## [Exercise brief]
Only the total should be returned: the number of lines in the data that hold the string "fract".

## [The input]
- - -
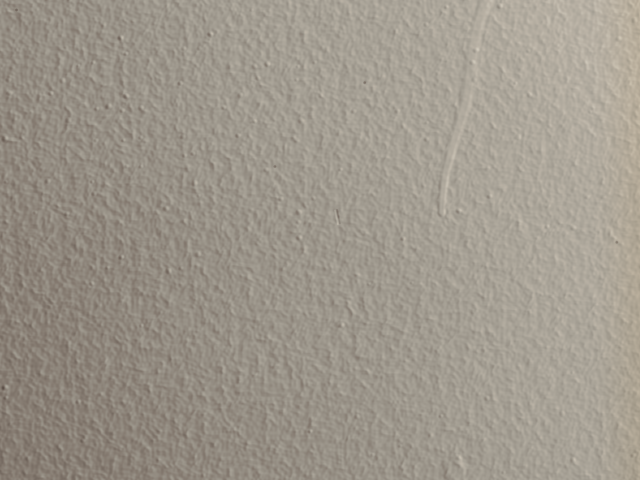
Reproduce this texture procedurally as a WebGL 2 fragment shader.

```glsl
#version 300 es
precision highp float;
// Painted plaster wall under raking light from the upper right.
// A height field (gradient noise, scattered pebbles, one paint run, a scratch)
// is lit by its slope along the light, then mapped to a warm grey ramp.
uniform vec2 u_resolution;
out vec4 fragColor;

const vec3 DARK_PAINT = vec3(0.53, 0.49, 0.45);
const vec3 LIGHT_PAINT = vec3(0.72, 0.69, 0.64);
const vec3 MID_TINT = vec3(0.0, 0.012, 0.014);     // cooler middle tones
const vec3 EDGE_WARMTH = vec3(0.0, -0.015, -0.04); // warm right border
const vec2 LIGHT_DIR = vec2(0.92, 0.39);
const float SLOPE_STEP = 0.0023;   // half width of the slope sample
const float RELIEF = 0.58;         // strength of the shading
const float GRAIN_FREQ = 53.0;     // plaster grains per canvas height
const float FINE_GRAIN = 0.6;
const float PEBBLE_FREQ = 33.0;
const float PEBBLE_HEIGHT = 1.3;
const vec2 PEBBLE_CLUSTER = vec2(0.27, 0.76);
const float SPECK_FREQ = 9.0;
const float RUN_END = 0.557;       // lower tip of the paint run
const float RUN_RADIUS = 0.014;

vec2 hash2(vec2 cell) {
    uvec2 v = uvec2(ivec2(cell) + 4096) * 1664525u + 1013904223u;
    for (int k = 0; k < 2; k++) {
        v.x += v.y * 1664525u;
        v.y += v.x * 1664525u;
        v ^= v >> 16u;
    }
    return vec2(v >> 8u) / 16777216.0;
}

float falloff(float inner, float outer, float d) {
    return 1.0 - smoothstep(inner, outer, d);
}

float cornerSlope(vec2 cell, vec2 offset) {
    float angle = 6.28318 * hash2(cell).x;
    return dot(vec2(cos(angle), sin(angle)), offset);
}

float gradientNoise(vec2 p) {
    vec2 i = floor(p), f = p - i;
    vec2 w = f * f * f * (f * (f * 6.0 - 15.0) + 10.0);
    vec2 e = vec2(1.0, 0.0);
    return mix(mix(cornerSlope(i, f), cornerSlope(i + e, f - e), w.x),
               mix(cornerSlope(i + e.yx, f - e.yx), cornerSlope(i + 1.0, f - 1.0), w.x), w.y);
}

// Rolled paint: warped grains with raised crests
float plaster(vec2 p) {
    vec2 q = p + 0.006 * vec2(gradientNoise(p * 19.0), gradientNoise(p * 19.0 + 57.0));
    float n = gradientNoise(q * GRAIN_FREQ)
            + FINE_GRAIN * gradientNoise(q * GRAIN_FREQ * 2.1 + 31.0);
    float crest = max(n, 0.0);
    return 0.85 * n + 0.7 * crest * crest + 0.6 * gradientNoise(p * 19.0 + 90.0);
}

// Small round lumps, dense near the cluster and rare elsewhere
float pebbles(vec2 p) {
    vec2 g = p * PEBBLE_FREQ, cell = floor(g);
    vec2 place = hash2(cell + 300.0), kind = hash2(cell + 700.0);
    vec2 away = (cell + 0.5) / PEBBLE_FREQ - PEBBLE_CLUSTER;
    float density = 0.05 + 0.25 * exp(-dot(away, away) / 0.045);
    float d = length(g - cell - 0.5 - 0.46 * (place - 0.5));
    return step(kind.x, density) * (0.4 + 0.6 * kind.y) * falloff(0.0, mix(0.16, 0.27, kind.y), d);
}

// Raised run of paint, ending in a rounded tip
float paintRun(vec2 p) {
    float t = max(p.y - RUN_END, 0.0) / (1.0 - RUN_END);
    float centre = 0.92 + 0.07 * t + 0.025 * t * t - 0.006 * sin(9.0 * t);
    float d = length(vec2(p.x - centre, max(RUN_END - p.y, 0.0)));
    float radius = RUN_RADIUS * (0.75 + 0.5 * smoothstep(0.0, 0.6, t));
    return falloff(0.3 * radius, radius, d) * mix(1.0, 0.65, t);
}

float height(vec2 p) {
    float run = paintRun(p);
    vec2 cut = p - vec2(0.703, 0.548);
    float scratch = falloff(0.0, 0.0035, length(vec2(cut.x + 0.2 * cut.y, max(abs(cut.y) - 0.014, 0.0))));
    vec2 chip = (p - vec2(0.945, 0.025)) * vec2(1.0, 0.75);
    float flake = falloff(0.015, 0.026, length(chip) + 0.014 * gradientNoise(p * 40.0));
    return plaster(p) * (1.0 - 0.6 * run) + PEBBLE_HEIGHT * pebbles(p)
         + 1.2 * run - 0.8 * scratch + 1.1 * flake;
}

// Sparse dark pinholes
float specks(vec2 p) {
    vec2 g = p * SPECK_FREQ, cell = floor(g);
    vec2 place = hash2(cell + 1500.0), kind = hash2(cell + 1900.0);
    float d = length(g - cell - 0.1 - 0.8 * place) / SPECK_FREQ;
    return step(kind.x, 0.07) * falloff(0.001, 0.0045, d);
}

void main() {
    vec2 p = gl_FragCoord.xy / u_resolution.y;
    vec2 uv = gl_FragCoord.xy / u_resolution;
    vec2 stepToLight = LIGHT_DIR * SLOPE_STEP;
    float slope = height(p - stepToLight) - height(p + stepToLight);

    // Broad falloff of the lamp with faint mottling, then relief
    float level = 0.48 + 0.78 * (uv.x - 0.5) + 0.34 * (uv.y - 0.5);
    level += 0.08 * gradientNoise(p * 3.0 + 12.0);
    level += slope * RELIEF * mix(1.15, 0.85, uv.x);
    level += 0.12 * paintRun(p) - 0.7 * specks(p);

    float mid = clamp(level, 0.0, 1.0);
    vec3 colour = mix(DARK_PAINT, LIGHT_PAINT, level) + MID_TINT * 4.0 * mid * (1.0 - mid);
    colour += EDGE_WARMTH * smoothstep(0.92, 1.02, uv.x);
    fragColor = vec4(clamp(colour, 0.0, 1.0), 1.0);
}
```
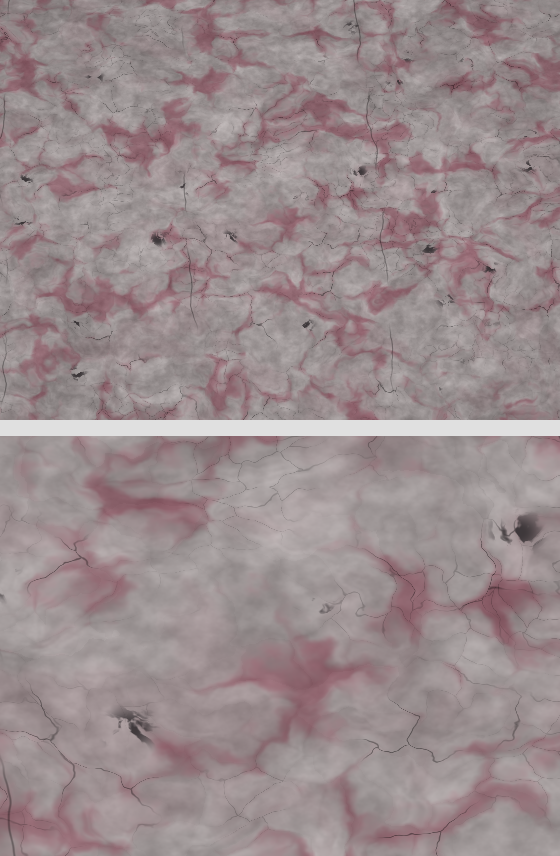
Top, the full canvas; bottom, a detail of the centre.
This texture is drawn by a WebGL 2 fragment shader. Its source:

```glsl
#version 300 es
precision highp float;
// Polished grey marble: rounded pale clasts, rose stains, fine cracks and dark pits.

#define CLAST_SCALE 12.0
#define PEBBLE_SCALE 29.0
#define WARP 0.10
#define STAIN_START 0.53
#define STAIN_FULL 0.86
#define MOTTLE 0.19
#define PIT_SCALE 6.5
#define CRACKS 3
#define STONE vec3(0.613, 0.585, 0.585)
#define ROSE vec3(0.550, 0.375, 0.415)
#define PIT_COLOR vec3(0.20, 0.18, 0.19)

uniform vec2 u_resolution;
out vec4 fragColor;

vec2 hash2(vec2 p) {
  vec3 h = fract(p.xyx * vec3(0.1031, 0.1030, 0.0973));
  h += dot(h, h.yzx + 33.33);
  return fract((h.xx + h.yz) * h.zy);
}

float valueNoise(vec2 p) {
  vec2 i = floor(p), f = fract(p);
  f = f * f * (3.0 - 2.0 * f);
  float low = mix(hash2(i).x, hash2(i + vec2(1, 0)).x, f.x);
  float high = mix(hash2(i + vec2(0, 1)).x, hash2(i + vec2(1, 1)).x, f.x);
  return mix(low, high, f.y);
}

float fbm(vec2 p) {
  float sum = 0.0, amp = 0.5;
  for (int i = 0; i < 4; i++) {
    sum += amp * valueNoise(p);
    p = mat2(1.6, 1.2, -1.2, 1.6) * p + 7.3;
    amp *= 0.5;
  }
  return sum / 0.9375;
}

// Cellular noise: x = centre distance, y = gap to the next cell, z = cell id.
vec3 cells(vec2 p) {
  vec2 base = floor(p);
  float near = 9.0, next = 9.0, id = 0.0;
  for (int y = -1; y <= 1; y++)
    for (int x = -1; x <= 1; x++) {
      vec2 cell = base + vec2(x, y);
      float d = length(cell + 0.1 + 0.8 * hash2(cell) - p);
      if (d < near) {
        next = near;
        near = d;
        id = hash2(cell + 51.7).y;
      } else {
        next = min(next, d);
      }
    }
  return vec3(near, next - near, id);
}

// Long, broken, nearly vertical hairlines.
float cracks(vec2 p, float pixel) {
  float sum = 0.0;
  for (int i = 0; i < CRACKS; i++) {
    float k = float(i);
    float path = 0.01 + 0.47 * k - 0.05 * k * p.y
      + 0.008 * sin(p.y * 7.0 + k * 2.0) + 0.03 * (fbm(vec2(p.y * 14.0, k * 9.0)) - 0.5);
    float line = 1.0 - smoothstep(0.0, 0.001 + 0.7 * pixel, abs(p.x - path));
    sum += line * smoothstep(0.40, 0.75, valueNoise(vec2(p.y * 11.0, k * 5.0 + 3.0)));
  }
  return min(sum, 1.0);
}

void main() {
  float pixel = 1.0 / u_resolution.y;
  vec2 p = gl_FragCoord.xy * pixel;
  vec2 uv = gl_FragCoord.xy / u_resolution;
  vec2 q = p * vec2(1.0, 1.1 + 0.2 * p.y);  // flatter towards the top

  // Swirled coordinates bend every layer, with a finer ragged part
  vec2 w = q + WARP * (vec2(fbm(q * 9.0), fbm(q * 9.0 + 31.0)) - 0.5);
  w += 0.022 * (vec2(fbm(q * 38.0 + 5.0), fbm(q * 38.0 + 71.0)) - 0.5);
  vec3 clast = cells(w * CLAST_SCALE);
  vec3 pebble = cells(w * PEBBLE_SCALE + 13.0);
  float seam = 1.0 - smoothstep(0.0, 0.40, clast.y);
  float smallSeam = 1.0 - smoothstep(0.0, 0.30, pebble.y);

  // Grey mottling, clast tints and faint growth rings
  float cloud = fbm(w * 19.0 + 4.0) - 0.5;
  float grain = fbm(q * 62.0 + 17.0) - 0.5;
  float rings = sin(clast.x * 34.0 + cloud * 16.0) * (1.0 - seam);
  float tone = MOTTLE * cloud + 0.15 * grain + 0.008 * rings
    + 0.030 * (clast.z - 0.5) + 0.025 * (pebble.z - 0.5) - 0.012 * smallSeam - 0.012 * seam;
  vec3 color = STONE + 0.008 + tone;

  // Rose stains gather in the gaps between clasts
  float stain = fbm(w * 12.0 + 60.0) + 0.20 * seam + 0.04 * smallSeam + 0.22 * grain - 0.06;
  stain += 0.14 * (valueNoise(q * 4.0 + 8.0) - 0.5);
  stain = smoothstep(STAIN_START, STAIN_FULL, stain);
  float blush = smoothstep(0.42, 0.75, fbm(w * 15.0 + 90.0));
  color = mix(color, ROSE + 0.7 * tone, clamp(0.85 * stain + 0.17 * blush, 0.0, 1.0));

  // Hair-thin dark veins on short parts of the clast borders
  float vein = 1.0 - smoothstep(0.0, 0.012 + 9.0 * pixel, clast.y);
  vein *= smoothstep(0.54, 0.78, fbm(q * 13.0 + 120.0));
  float hair = 1.0 - smoothstep(0.0, 0.02 + 18.0 * pixel, pebble.y);
  hair *= smoothstep(0.50, 0.75, fbm(q * 11.0 + 150.0));
  color *= 1.0 - 0.38 * vein - 0.17 * hair;
  color *= 1.0 - 0.32 * cracks(p, pixel);

  // Sparse clusters of ragged black pits
  vec3 site = cells(q * PIT_SCALE + 40.0);
  float cluster = step(0.66, site.z) * (1.0 - smoothstep(0.03, 0.20, site.x));
  float pit = smoothstep(0.62, 0.76, fbm(w * vec2(62.0, 80.0)) + 0.12 * cluster) * cluster;
  color = mix(color, PIT_COLOR, 0.9 * pit);

  // Light falls off towards the corners
  vec2 offset = uv - vec2(0.5, 0.42);
  color *= 1.03 - 0.20 * dot(offset, offset);
  fragColor = vec4(clamp(color, 0.0, 1.0), 1.0);
}
```
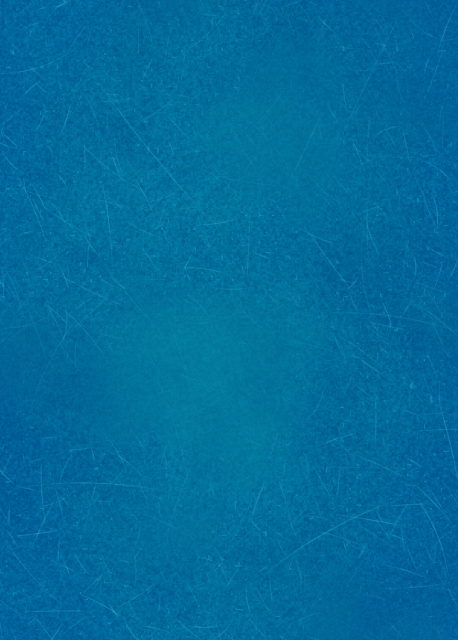
Write a WebGL 1 fragment shader that draws this texture.

```glsl
precision highp float;
uniform vec2 u_resolution;

#define DEEP vec3(0.0, 0.345, 0.55)
#define TEAL vec3(0.01, 0.505, 0.63)
#define BLUE vec3(0.0, 0.35, 0.63)
#define HAIR vec3(0.16, 0.66, 0.80)
#define GRAIN 0.085
#define GRAIN_SCALE 420.0
#define CLOUDS 0.75
#define VIGNETTE 0.75
#define SCRATCH 0.50
#define SCRATCH_WIDTH 0.0007
#define LEAN -1.1

float hash(vec2 p) {
  vec3 q = fract(p.xyx * 0.1031);
  q += dot(q, q.yzx + 33.33);
  return fract((q.x + q.y) * q.z);
}

vec2 hash2(vec2 p) {
  return vec2(hash(p), hash(p + 57.3));
}

float noise(vec2 p) {
  vec2 i = floor(p), f = fract(p);
  f = f * f * (3.0 - 2.0 * f);
  return mix(mix(hash(i), hash(i + vec2(1, 0)), f.x),
             mix(hash(i + vec2(0, 1)), hash(i + vec2(1, 1)), f.x), f.y);
}

float fbm(vec2 p) {
  float sum = 0.0, amp = 0.5;
  for (int i = 0; i < 5; i++) {
    sum += amp * noise(p);
    p = mat2(0.8, 0.6, -0.6, 0.8) * p * 2.03 + 17.1;
    amp *= 0.5;
  }
  return sum;
}

// One bent, tapering scratch per grid cell; neighbours overlap
float scratches(vec2 p, float cells, float seed, float pixel) {
  vec2 home = floor(p * cells);
  float light = 0.0;
  for (int y = -1; y <= 1; y++) {
    for (int x = -1; x <= 1; x++) {
      vec2 id = home + vec2(x, y) + seed;
      vec2 jitter = hash2(id), shape = hash2(id + 121.7);
      float turn = hash(id + 311.9) * 2.0 - 1.0;
      float angle = LEAN + 1.57 * turn * mix(abs(turn), 1.0, 0.4);
      vec2 d = p - (id - seed + jitter) / cells;
      float c = cos(angle), s = sin(angle);
      d = vec2(c * d.x + s * d.y, c * d.y - s * d.x);
      float bend = (shape.x - 0.5) * cells * 0.5;
      float reach = mix(0.25, 0.95, shape.y) / cells;
      float line = abs(d.y + bend * (d.x * d.x - 0.2 * reach * reach));
      float edge = 1.0 - smoothstep(0.0, SCRATCH_WIDTH + 0.7 * pixel, line);
      float taper = 1.0 - smoothstep(0.3 * reach, reach, abs(d.x));
      float weight = hash(id + 77.7);
      light += edge * taper * weight * weight;
    }
  }
  return light;
}

void main() {
  float pixel = 1.0 / u_resolution.y;
  vec2 p = gl_FragCoord.xy * pixel;
  vec2 uv = gl_FragCoord.xy / u_resolution;

  // Broad cloudy tone, lighter and greener in the middle
  vec2 off = (uv - vec2(0.5, 0.52)) * vec2(1.0, 0.85);
  float rim = dot(off, off);
  float cloud = fbm(p * 4.0 + 3.7) - 0.48;
  float smudge = fbm(p * 15.0 + 41.0) - 0.48;
  float tone = 0.70 + CLOUDS * cloud + 0.4 * smudge - VIGNETTE * rim;
  vec3 color = mix(DEEP, TEAL, clamp(tone, 0.0, 1.1));

  // Bluer towards the rim and in worn patches
  float wear = smoothstep(0.35, 0.68, fbm(p * 5.0 + 83.0) + 0.3 * rim);
  color = mix(color, BLUE, clamp(rim * 0.9 + 0.12 * wear, 0.0, 0.5));

  // Fine grain with dark blue pits and pale dust
  float grain = noise(p * GRAIN_SCALE) + 0.6 * noise(p * GRAIN_SCALE * 0.5 + 9.0) - 0.8;
  color += GRAIN * grain * vec3(0.1, 0.8, 0.75) * (0.6 + 0.6 * wear);
  float pits = smoothstep(0.70, 0.92, noise(p * 230.0 + 5.0));
  color = mix(color, vec3(0.0, 0.31, 0.58), pits * (0.1 + 0.3 * wear));
  float dust = smoothstep(0.88, 0.99, noise(p * 190.0 + 71.0));
  color = mix(color, HAIR, dust * (0.12 + 0.3 * wear));

  // Scratches from long to short, gathered in the worn patches
  float marks = 0.0;
  float cells = 4.0;
  for (int i = 0; i < 7; i++) {
    marks += scratches(p, cells, 19.0 * float(i) + 40.0, pixel);
    cells *= 1.38;
  }
  float broken = 0.45 + 0.75 * noise(p * 90.0);
  float gather = 0.3 + 0.7 * wear;
  color = mix(color, HAIR, min(SCRATCH * marks * broken * gather, 0.7));

  gl_FragColor = vec4(clamp(color, 0.0, 1.0), 1.0);
}
```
- - -
## [Result of this exercise]
6